**Directions for this task**. Write out the data below in full, unchanged, minus the images.

--

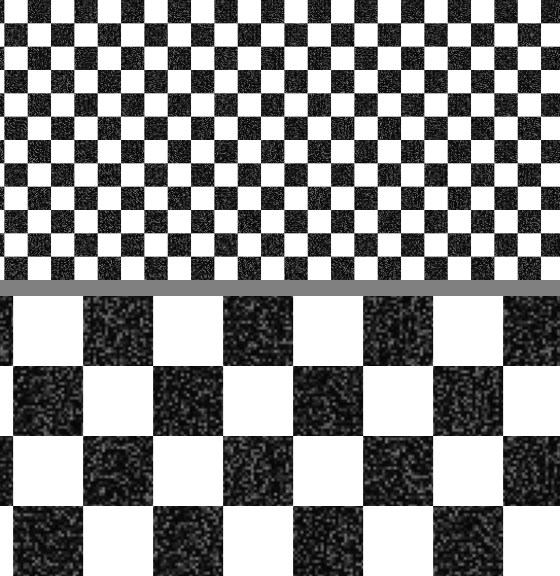
Top: the whole. Bottom: its middle third, enlarged.
Give the GLSL for this pattern, as a WebGL 2 fragment shader.

```glsl
#version 300 es
precision highp float;
// Black and white checkerboard, 24 squares across and 12 down.
// Squares come from the product of two square waves, filtered over one pixel;
// the dark ones carry fine speckled grain made of skewed value noise.

uniform vec2 u_resolution;
out vec4 outColor;

const float ROWS = 12.0;               // squares over the canvas height
const vec2 OFFSET = vec2(0.1875, 0.0); // board shift, in squares
const float GRAINS = 24.0;             // grains along one square
const float GRAIN_SKEW = 3.0;          // higher means rarer bright flecks
const vec3 PAPER = vec3(1.0);
const vec3 INK = vec3(0.025);
const vec3 FLECK = vec3(0.48);

float hash(vec2 p) {
  return fract(sin(dot(p, vec2(127.1, 311.7))) * 43758.5453);
}

// Brightness of one grain: mostly dark, seldom bright
float grain(vec2 id) {
  return pow(hash(id), GRAIN_SKEW);
}

float speckle(vec2 p) {
  vec2 id = floor(p);
  vec2 f = fract(p);
  f = f * f * (3.0 - 2.0 * f);
  float lower = mix(grain(id), grain(id + vec2(1.0, 0.0)), f.x);
  float upper = mix(grain(id + vec2(0.0, 1.0)), grain(id + 1.0), f.x);
  return mix(lower, upper, f.y);
}

// Share of dark squares within a pixel of the given size
float checker(vec2 p, float pixel) {
  vec2 edge = 0.5 - abs(mod(p + 0.5, 2.0) - 1.0);
  vec2 wave = clamp(2.0 * edge / pixel, -1.0, 1.0);
  return 0.5 + 0.5 * wave.x * wave.y;
}

void main() {
  // Board coordinates: one unit is one square
  float pixel = ROWS / u_resolution.y;
  vec2 p = gl_FragCoord.xy * pixel - OFFSET;

  vec3 dark = mix(INK, FLECK, speckle(p * GRAINS));
  outColor = vec4(mix(PAPER, dark, checker(p, pixel)), 1.0);
}
```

--

**Written reply**.
Top: the whole. Bottom: its middle third, enlarged.
Give the GLSL for this pattern, as a WebGL 2 fragment shader.

```glsl
#version 300 es
precision highp float;
// Black and white checkerboard, 24 squares across and 12 down.
// Squares come from the product of two square waves, filtered over one pixel;
// the dark ones carry fine speckled grain made of skewed value noise.

uniform vec2 u_resolution;
out vec4 outColor;

const float ROWS = 12.0;               // squares over the canvas height
const vec2 OFFSET = vec2(0.1875, 0.0); // board shift, in squares
const float GRAINS = 24.0;             // grains along one square
const float GRAIN_SKEW = 3.0;          // higher means rarer bright flecks
const vec3 PAPER = vec3(1.0);
const vec3 INK = vec3(0.025);
const vec3 FLECK = vec3(0.48);

float hash(vec2 p) {
  return fract(sin(dot(p, vec2(127.1, 311.7))) * 43758.5453);
}

// Brightness of one grain: mostly dark, seldom bright
float grain(vec2 id) {
  return pow(hash(id), GRAIN_SKEW);
}

float speckle(vec2 p) {
  vec2 id = floor(p);
  vec2 f = fract(p);
  f = f * f * (3.0 - 2.0 * f);
  float lower = mix(grain(id), grain(id + vec2(1.0, 0.0)), f.x);
  float upper = mix(grain(id + vec2(0.0, 1.0)), grain(id + 1.0), f.x);
  return mix(lower, upper, f.y);
}

// Share of dark squares within a pixel of the given size
float checker(vec2 p, float pixel) {
  vec2 edge = 0.5 - abs(mod(p + 0.5, 2.0) - 1.0);
  vec2 wave = clamp(2.0 * edge / pixel, -1.0, 1.0);
  return 0.5 + 0.5 * wave.x * wave.y;
}

void main() {
  // Board coordinates: one unit is one square
  float pixel = ROWS / u_resolution.y;
  vec2 p = gl_FragCoord.xy * pixel - OFFSET;

  vec3 dark = mix(INK, FLECK, speckle(p * GRAINS));
  outColor = vec4(mix(PAPER, dark, checker(p, pixel)), 1.0);
}
```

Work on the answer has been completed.